By Kim W.
Let's talk about what's left when you die. Sounds like a blast, right? Trust me. We'll have fun.
Physically, what's left is an obituary and a funeral. Unless you're a rockstar, or globally influential, in which case you may expect flowers along a fence somewhere. And unless I really get moving on solving that water crisis in Africa, I'm probably stuck with option one.
If I were hit by a bus today, my obituary would really sound pretty lame. Here goes, with some redactions because you, dear reader, and I, are not all that close yet:
Kimberly [Middle Name] [Last Name] of San Francisco, California, passed away Friday August 10th at the age of 28.
She was born in California to parents [Mama Fantastique] and [The Captain of Righteousness]. She is survived by her husband [Dr. MoneyPants].
Kimberly studied Theater and French at Arizona State and worked at [Bad Ass Startup].
Her hobbies included flying airplanes, circus arts, and injuring herself while trying to run.
She is survived by her husband, her brother, her parents, and a rather small extended family.
Now, aside from a rather unusual list of hobbies, it sure doesn't look like I accomplished much. When I started thinking about this, my immediate reaction was, "Well, one day I'll have babies, at least! People who make children can't be wastes of space! That will validate my existence!". Nope: Rationalization Denied. Let's take this thought experiment even farther. Let's say I'm barren so I can't produce more of me, and maybe I break my wrists and can never type again, so I can't work. Oh, and my husband dumps me, just to round out the picture. What am I left with? That's where this shit gets tricky. When we derive all our value from the next possession or accomplishment or accolade, we invalidate our day to day. If you say, I won’t be happy until I do/get X, then what happens if you never do *it*? Or, if you do get *it*, and you still feel empty? As my new friend Jill says: you're just moving the goalpost.
So let's think about the other thing left when you die: the funeral. I went to a wedding once where the bridesmaids and groomsmen couldn't think of anything to say about the couple that wasn't a fact you could look up in a phone book. "She is a receptionist. He is a salesman. They are married. Today is Saturday". Nouns everywhere. It was horribly depressing because there was no connection between the people who were supposed to be their nearest and dearest. This is what I fear my friends will say about me when I die and it scares the shit out of me. "She was Kim. Now she is dead. Her dog is cute." But really, is it my fault they've got nothing to say about me? After all, I'm a barren, deformed, trapeze artist spinster. Kind of a shitty deck to be dealt, right?

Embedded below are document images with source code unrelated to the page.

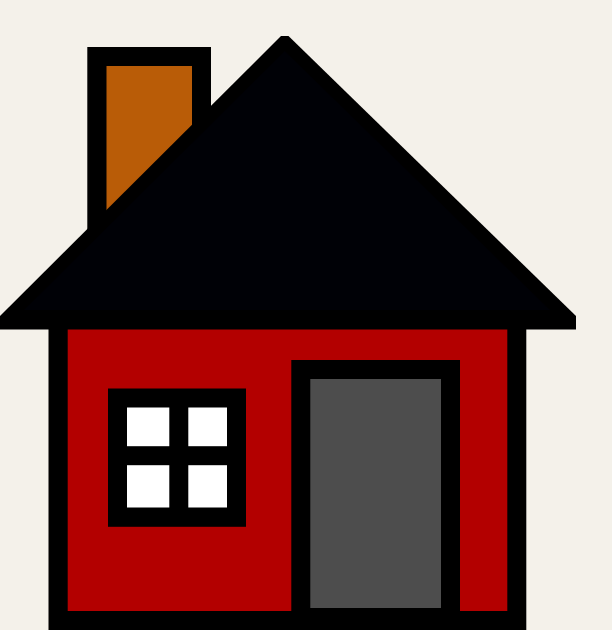
<!DOCTYPE html>
<html lang="en">
<head>
<meta charset="utf-8">
<title>Red house</title>
<style>
:root {
  --sky: #f4f1ea;
  --outline: #000000;
  --roof: #000106;
  --wall: #b30000;
  --chimney: #b95c07;
  --door: #4d4d4d;
  --glass: #ffffff;
}
html, body { margin: 0; background: var(--sky); overflow: hidden; }
.house { display: block; width: 612px; height: 630px; }
.outline { fill: var(--outline); }
.roof { fill: var(--roof); }
.wall { fill: var(--wall); }
.chimney { fill: var(--chimney); }
.door { fill: var(--door); }
.glass { fill: var(--glass); }
</style>
</head>
<body>
<svg class="house" viewBox="0 0 612 630" role="img" aria-label="Red house with a black roof, a chimney, a window and a grey door">
  <g id="chimney">
    <rect class="outline" x="87.3" y="47" width="123.7" height="200"/>
    <rect class="chimney" x="106.5" y="66" width="85.5" height="170"/>
  </g>
  <g id="walls">
    <rect class="outline" x="48.5" y="310" width="477.8" height="320"/>
    <rect class="wall" x="67.7" y="320" width="439.6" height="291"/>
  </g>
  <g id="roof">
    <polygon class="outline" points="281,36 288.5,36 576,316 576,329.5 0,329.5 0,316"/>
    <polygon class="roof" points="284.8,51 550,310 24,310"/>
  </g>
  <g id="window">
    <rect class="outline" x="108" y="388.5" width="138" height="138.3"/>
    <rect class="glass" x="127" y="407.5" width="42.3" height="38.7"/>
    <rect class="glass" x="188.3" y="407.5" width="38.7" height="38.7"/>
    <rect class="glass" x="127" y="465.2" width="42.3" height="42.3"/>
    <rect class="glass" x="188.3" y="465.2" width="38.7" height="42.3"/>
  </g>
  <g id="door">
    <rect class="outline" x="291.3" y="360" width="168.7" height="267"/>
    <rect class="door" x="310.3" y="379" width="130.7" height="229"/>
  </g>
</svg>
</body>
</html>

What if this barren, deformed, trapeze artist spinster was Trish. Or my fabulous mother-in-law (yes, she's fabulous, I'm not kidding). Or EJ, my friend from circus who’s broken his back twice and is way better at life and trapeze than I’ll ever be. Or any of the people you meet in this world who truly affect you. If you wiped out all of those people's 'accomplishments' and threw their funeral today, everyone they know would stand up and say how they were impacted by that person's life.
It's not about the nouns. It's about the verbs. I don't want to people to say, "Kim was funny", I want them to say, "We laughed together". Not "She was smart" but "We learned from eachother". Not "She was an office manager", but "Damn, girl could stock a mean fridge". This is how I want to live my life. Engaging in, interacting with, and enjoying as much as I can of the day to day experiences, and the people that fill them.
Are you having fun yet? The depressing talk of obituaries and maimed circus freaks didn't do it for you? Damn. Then you're probably not invited to my funeral. Unless of course, you want to say something extremely flattering. Then you’re in. I’m not above hiding plants at the audience of my own funeral.
In all seriousness, this post was inspired by the recent death of my cousin Megan who died at the age of 26. She’d checked the donation box on her license, but her family was unsure of her wishes and almost missed out on the chance to donate her organs. But they did choose to donate, and out of tragedy comes at least five people who will be eternally grateful for her gift. Please take a moment to tell your family your wishes!